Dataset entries
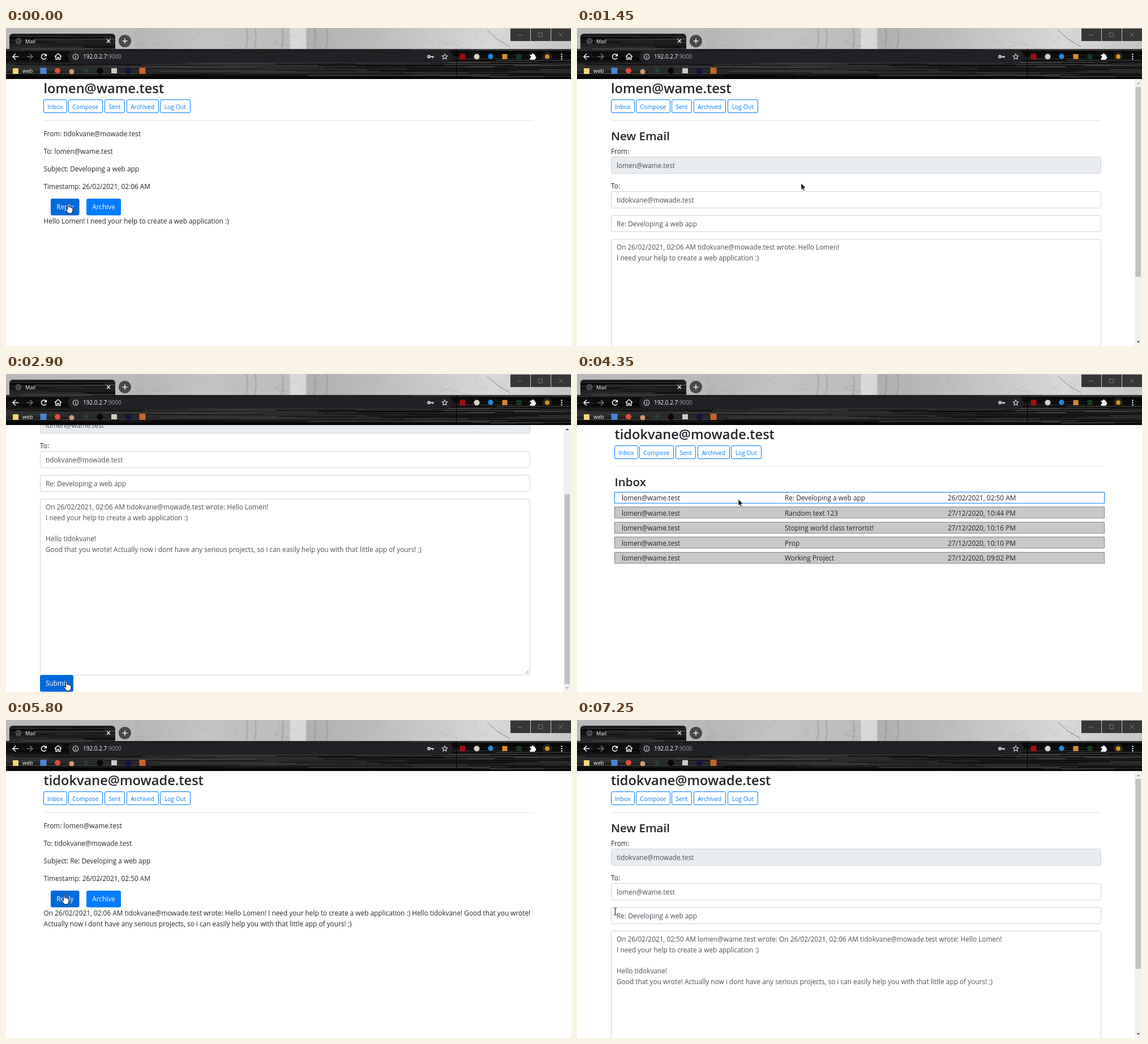
Write an HTML page with a canvas that moves like this. It is 998x561 px and loops after 8000 ms.

```html
<!DOCTYPE html>
<html lang="en">
<head>
<meta charset="utf-8">
<title>Mail</title>
<style>
html, body { margin: 0; width: 100%; height: 100%; overflow: hidden; background: #fff; }
canvas { display: block; }
</style>
</head>
<body>
<canvas id="stage" width="998" height="561"></canvas>
<script>
const W = 998, H = 561, LOOP = 8000, STEP = 1450;
const FONT = '"Open Sans", "Noto Sans", sans-serif';
const INK = '#212529', FIELD_INK = '#495057', BLUE = '#007bff', BLUE_HOVER = '#0069d9';
const LOMEN = 'lomen@wame.test', TIDOK = 'tidokvane@mowade.test';
const SUBJECT = 'Re: Developing a web app';
const ASK = 'I need your help to create a web application :)';
const OFFER = 'Actually now i dont have any serious projects, so i can easily help you with that little app of yours! ;)';
const QUOTE = `On 26/02/2021, 02:06 AM ${TIDOK} wrote: Hello Lomen!`;
const ANSWER = ['', 'Hello tidokvane!', 'Good that you wrote! ' + OFFER];

const stage = document.getElementById('stage').getContext('2d');
let ctx = stage;

function seeded(seed) {
  return () => (seed = (seed * 16807) % 2147483647) / 2147483647;
}

function rect(x, y, w, h, color) {
  ctx.fillStyle = color;
  ctx.fillRect(x, y, w, h);
}

function dot(x, y, r, color) {
  ctx.fillStyle = color;
  ctx.beginPath();
  ctx.arc(x, y, r, 0, 7);
  ctx.fill();
}

function box(x, y, w, h, r, fill, border) {
  ctx.beginPath();
  ctx.roundRect(x, y, w, h, r);
  if (fill) { ctx.fillStyle = fill; ctx.fill(); }
  if (border) { ctx.strokeStyle = border; ctx.lineWidth = 1; ctx.stroke(); }
}

function line(color, width, ...pts) {
  ctx.strokeStyle = color;
  ctx.lineWidth = width;
  ctx.beginPath();
  for (let i = 0; i < pts.length; i += 2) ctx.lineTo(pts[i], pts[i + 1]);
  ctx.stroke();
}

function arc(x, y, r, color, width = 1, from = 0, to = Math.PI * 2) {
  ctx.strokeStyle = color;
  ctx.lineWidth = width;
  ctx.beginPath();
  ctx.arc(x, y, r, from, to);
  ctx.stroke();
}

function gradient(x, y, stops) {
  const g = ctx.createLinearGradient(0, 0, x, y);
  stops.forEach(s => g.addColorStop(...s));
  return g;
}

function text(str, x, y, { size = 11.85, color = INK, weight = 400, align = 'left' } = {}) {
  ctx.font = `${weight} ${size}px ${FONT}`;
  ctx.textAlign = align;
  ctx.fillStyle = color;
  ctx.fillText(str, x, y);
}

function shape(d, x, y, fill, border, width = 1) {
  const p = new Path2D(d);
  ctx.save();
  ctx.translate(x, y);
  ctx.lineJoin = 'round';
  if (fill) { ctx.fillStyle = fill; ctx.fill(p); }
  if (border) { ctx.strokeStyle = border; ctx.lineWidth = width; ctx.stroke(p); }
  ctx.restore();
}

// Browser window

function mist() {
  rect(0, 0, W, 38, gradient(W, 0, [
    [0, '#b8b8b8'], [.228, '#bababa'], [.229, '#b6b6b6'], [.35, '#c3c3c3'], [.502, '#bcbcbc'],
    [.503, '#dadada'], [.531, '#d6d6d6'], [.532, '#b0b0b0'], [.64, '#bbb'],
    [.78, '#cdcdcd'], [.86, '#d8d8d8'], [1, '#c4c4c4']]));
  const rnd = seeded(77);
  for (let i = 0; i < 34; i++) {
    const x = i < 17 ? 235 + rnd() * 255 : 535 + rnd() * 345;
    const y = rnd() * 28;
    line('rgba(120,120,120,.25)', .7, x, y, x + rnd() * 34 - 17, y + 8, x + rnd() * 60 - 30, y + 15);
  }
  for (const x of [425, 440, 488, 545, 566])
    line('rgba(95,95,95,.18)', 3, x, 0, x + 2, 18, x - 1, 38);
  line('rgba(90,90,90,.4)', 1.5, 850, 4, 868, 20, 890, 33);
}

function wood() {
  ctx.save();
  ctx.beginPath();
  ctx.roundRect(6, 10, 187, 40, 6);
  ctx.rect(0, 37, W, 53);
  ctx.clip();
  rect(0, 0, W, 90, gradient(0, 90, [
    [.11, '#2c2c2c'], [.17, '#080808'], [.3, '#1c1c1c'], [.41, '#2e2e2e'], [.46, '#0c0c0c'],
    [.66, '#121212'], [.73, '#303030'], [.88, '#262626'], [.96, '#080808']]));
  const rnd = seeded(4211);
  for (let i = 0; i < 150; i++) {
    const x = rnd() * W - 90, y = 10 + rnd() * 78, len = 80 + rnd() * 280, bend = rnd() * 4 - 2;
    const v = i % 2 ? 4 : Math.floor(35 + rnd() * 55);
    ctx.strokeStyle = `rgba(${v},${v},${v},.75)`;
    ctx.lineWidth = .6 + rnd() * 1.5;
    ctx.beginPath();
    ctx.moveTo(x, y);
    ctx.bezierCurveTo(x + len / 3, y + bend, x + len * .7, y - bend, x + len, y);
    ctx.stroke();
  }
  rect(795, 37, 1, 53, '#000');
  rect(0, 88, W, 2, '#050505');
  ctx.restore();
}

function tabStrip() {
  dot(22, 23, 5.5, '#4b4b4b');
  line('#222', 1, 18, 21, 23, 22, 21, 26);
  text('Mail', 34, 27, { size: 9.2, color: '#fff' });
  line('#fff', 1.2, 178, 20, 184, 26);
  line('#fff', 1.2, 184, 20, 178, 26);
  dot(210, 23, 11, '#484848');
  line('#fff', 1.4, 205.5, 23, 214.5, 23);
  line('#fff', 1.4, 210, 18.5, 210, 27.5);
  for (const x of [891, 927, 963]) rect(x, 1, 35, 22, '#363636');
  line('#777', 1, 904, 12.5, 912, 12.5);
  box(940.5, 8.5, 7, 7, 0, null, '#777');
  line('#777', 1, 976, 8, 984, 16);
  line('#777', 1, 984, 8, 976, 16);
}

function navArrow(x, dir, color) {
  line(color, 1.5, x - 5 * dir, 50.5, x + 5 * dir, 50.5);
  line(color, 1.5, x, 45.5, x + 5 * dir, 50.5, x, 55.5);
}

function toolbar() {
  navArrow(17, -1, '#fff');
  navArrow(42, 1, '#777');
  arc(67, 50.5, 4.5, '#fff', 1.5, .5, 5.6);
  shape('M0 0V5H-5Z', 72, 45, '#fff');
  shape('M-6 0L0-5.5L6 0M-4-1V5H-1.3V1.5H1.3V5H4V-1', 92, 50.5, null, '#fff', 1.4);
  box(110, 39.5, 679, 22, 11, '#202124');
  arc(123, 50.5, 4.7, '#ddd', 1.1);
  rect(122.4, 49.5, 1.2, 4, '#ddd');
  rect(122.4, 47.3, 1.2, 1.2, '#ddd');
  text('192.0.2.7', 136, 54.3, { size: 10, color: '#fff' });
  const hostWidth = ctx.measureText('192.0.2.7').width;
  text(':9000', 136 + hostWidth, 54.3, { size: 10, color: '#9aa0a6' });
  arc(747, 50.5, 2, '#ddd', 1.8);
  line('#ddd', 1.8, 749, 50.5, 756, 50.5);
  line('#ddd', 1.8, 753.5, 50.5, 753.5, 53);
  shape('M0-5L1.4-1.6L5-1.4L2.2 .9L3.1 4.5L0 2.5L-3.1 4.5L-2.2 .9L-5-1.4L-1.4-1.6Z', 775, 50.5, null, '#ddd', 1.1);

  box(801.5, 45.5, 10, 10, 0, '#a30d14');
  dot(831.5, 50.5, 5, '#d8d2c8');
  dot(856, 50, 4.7, '#2488dc');
  box(876.5, 46, 9, 9, 0, '#d98a35');
  box(901.5, 46, 9, 9, 0, '#183a20');
  shape('M-5-3H-2A2 2 0 1 1 2-3H4V0A2 2 0 1 1 4 4V6H-5V3A2 2 0 0 0-5-1Z', 930.5, 50, '#fff');
  dot(956, 50.5, 8.5, '#25211b');
  dot(956, 50.5, 4, '#d29224');
  for (const y of [46.5, 50.5, 54.5]) dot(981.5, y, 1.2, '#fff');
}

function bookmarks() {
  box(12, 71, 10, 10, 1, '#f7d774');
  text('web', 29, 79, { size: 9.6, color: '#fff' });
  box(60.5, 70, 11, 11, 0, '#4a84d8');
  dot(91, 75.5, 5, '#e34a3b');
  dot(116, 77, 4.5, '#d19a72');
  dot(141.5, 75.5, 4, '#25432a');
  dot(166, 75.5, 5.5, '#080808');
  box(186, 71, 10, 9, 0, '#ccc');
  dot(216, 75.5, 6, '#15153f');
  box(235.5, 70, 11, 11, 0, '#c7652b');
}

function browserLayer() {
  const layer = document.createElement('canvas');
  layer.width = W;
  layer.height = 91;
  ctx = layer.getContext('2d');
  [mist, wood, tabStrip, toolbar, bookmarks].forEach(draw => draw());
  ctx = stage;
  return layer;
}

// Mail pages

function header(user, x) {
  text(user, x, 115, { size: 23.6, weight: 600 });
  const items = [['Inbox', 0, 40.5], ['Compose', 44, 59.5], ['Sent', 107.5, 35],
                 ['Archived', 146.5, 55.5], ['Log Out', 206, 52.5]];
  for (const [label, dx, w] of items) {
    const left = Math.floor(x + dx) + .5;
    box(left, 126.5, Math.round(w), 23, 2.5, null, BLUE);
    text(label, left + w / 2, 143, { size: 10.4, color: BLUE, align: 'center' });
  }
  rect(x, 163, 865.5, 1, '#e5e5e5');
}

function title(str, x) {
  text(str, x, 198, { size: 20.5, weight: 600 });
}

function button(label, x, y, w, color) {
  box(x, y, w, 29.5, 3, color);
  text(label, x + w / 2, y + 19, { color: '#fff', align: 'center' });
}

function messagePage(user, from, to, subject, stamp, body) {
  header(user, 66.5);
  ['From: ' + from, 'To: ' + to, 'Subject: ' + subject, 'Timestamp: ' + stamp]
    .forEach((s, i) => text(s, 66.5, 190.5 + i * 31.2));
  button('Reply', 79, 301, 50.5, BLUE_HOVER);
  button('Archive', 142, 301, 61, BLUE);
  body.forEach((s, i) => text(s, 66.5, 345 + i * 18.7));
}

function field(y, value, fill = '#fff') {
  box(60.5, y + .5, 865, 29, 3, fill, '#ced4da');
  text(value, 70, y + 20, { color: FIELD_INK });
}

function composePage(user, to, body, scroll = 0) {
  ctx.save();
  ctx.translate(0, -scroll);
  header(user, 60);
  title('New Email', 60);
  text('From:', 60, 222);
  field(227, user, '#e9ecef');
  text('To:', 60, 283);
  field(288, to);
  field(330, SUBJECT);
  box(60.5, 372.5, 865, 310.5, 3, '#fff', '#ced4da');
  body.forEach((s, i) => text(s, 70, 391 + i * 18.7, { color: FIELD_INK }));
  line('#777', 1, 917, 681, 923, 675);
  line('#777', 1, 921, 681, 923, 679);
  button('Submit', 60, 683, 59, BLUE_HOVER);
  ctx.restore();
  scrollbar(scroll);
}

function scrollbar(scroll) {
  rect(985, 91, 13, 470, '#f1f1f1');
  rect(986.5, scroll ? 212 : 104, 9.5, 335, '#c1c1c1');
  shape('M-3 1.5L0-1.5L3 1.5Z', 991.5, 97.5, scroll ? '#505050' : '#a3a3a3');
  shape('M-3-1.5L0 1.5L3-1.5Z', 991.5, 554, scroll ? '#a3a3a3' : '#505050');
}

function inboxPage() {
  header(TIDOK, 66.5);
  title('Inbox', 66.5);
  const mails = [
    [SUBJECT, '26/02/2021, 02:50 AM'],
    ['Random text 123', '27/12/2020, 10:44 PM'],
    ['Stoping world class terrorist!', '27/12/2020, 10:16 PM'],
    ['Prop', '27/12/2020, 10:10 PM'],
    ['Working Project', '27/12/2020, 09:02 PM']
  ];
  mails.forEach(([subject, stamp], i) => {
    const y = 208 + i * 26.5;
    box(66.5, Math.floor(y) + .5, 865, 19.5, 0, i ? '#c8c8c8' : '#fff', i ? '#808080' : BLUE);
    text(LOMEN, 79, y + 15);
    text(subject, 367, y + 15);
    text(stamp, 655, y + 15);
  });
}

// Pointers

function arrow(x, y) {
  shape('M0 0V11.5L2.6 9L4.4 13L6.2 12.2L4.4 8.3H8Z', x, y, '#000', '#fff', .6);
}

function hand(x, y) {
  shape('M0 .5C0-1 2.4-1 2.4 .5V5C3 4.2 5 4.3 5 5.6C5.6 4.8 7.3 5 7.3 6.3C8 5.6 9.5 6 9.5 7.2V11.5L8 16H1.5L-3 10C-3.5 8.4-2 7.8 0 10Z',
    x, y, '#fff', '#000', 1);
}

function beam(x, y) {
  shape('M-2.5-6H-.7L0-5.3L.7-6H2.5M0-5.3V5.3M-2.5 6H-.7L0 5.3L.7 6H2.5', x, y, null, '#000', 1);
}

const scenes = [
  () => {
    messagePage(LOMEN, TIDOK, LOMEN, 'Developing a web app', '26/02/2021, 02:06 AM', ['Hello Lomen! ' + ASK]);
    hand(108.5, 311);
  },
  () => {
    composePage(LOMEN, TIDOK, [QUOTE, ASK]);
    arrow(396, 274);
  },
  () => {
    composePage(LOMEN, TIDOK, [QUOTE, ASK, ...ANSWER], 152);
    hand(105.5, 543);
  },
  () => {
    inboxPage();
    arrow(285, 221);
  },
  () => {
    messagePage(TIDOK, LOMEN, TIDOK, SUBJECT, '26/02/2021, 02:50 AM',
      [`${QUOTE} ${ASK} Hello tidokvane! Good that you wrote!`, OFFER]);
    hand(101.5, 309);
  },
  () => {
    composePage(TIDOK, LOMEN, [`On 26/02/2021, 02:50 AM ${LOMEN} wrote: ${QUOTE}`, ASK, ...ANSWER]);
    beam(67.5, 338);
  }
];

const browser = browserLayer();

function render(now) {
  const index = Math.floor((now % LOOP) / STEP);
  rect(0, 0, W, H, '#fff');
  scenes[index]();
  ctx.drawImage(browser, 0, 0);
  requestAnimationFrame(render);
}

render(0);
</script>
</body>
</html>
```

**GOAL OF THE EXERCISE:** Wherever a line in the entries above holds "stage", copy that line.

**RESULT OF THIS EXERCISE:**
<canvas id="stage" width="998" height="561"></canvas>
const stage = document.getElementById('stage').getContext('2d');
let ctx = stage;
  ctx = stage;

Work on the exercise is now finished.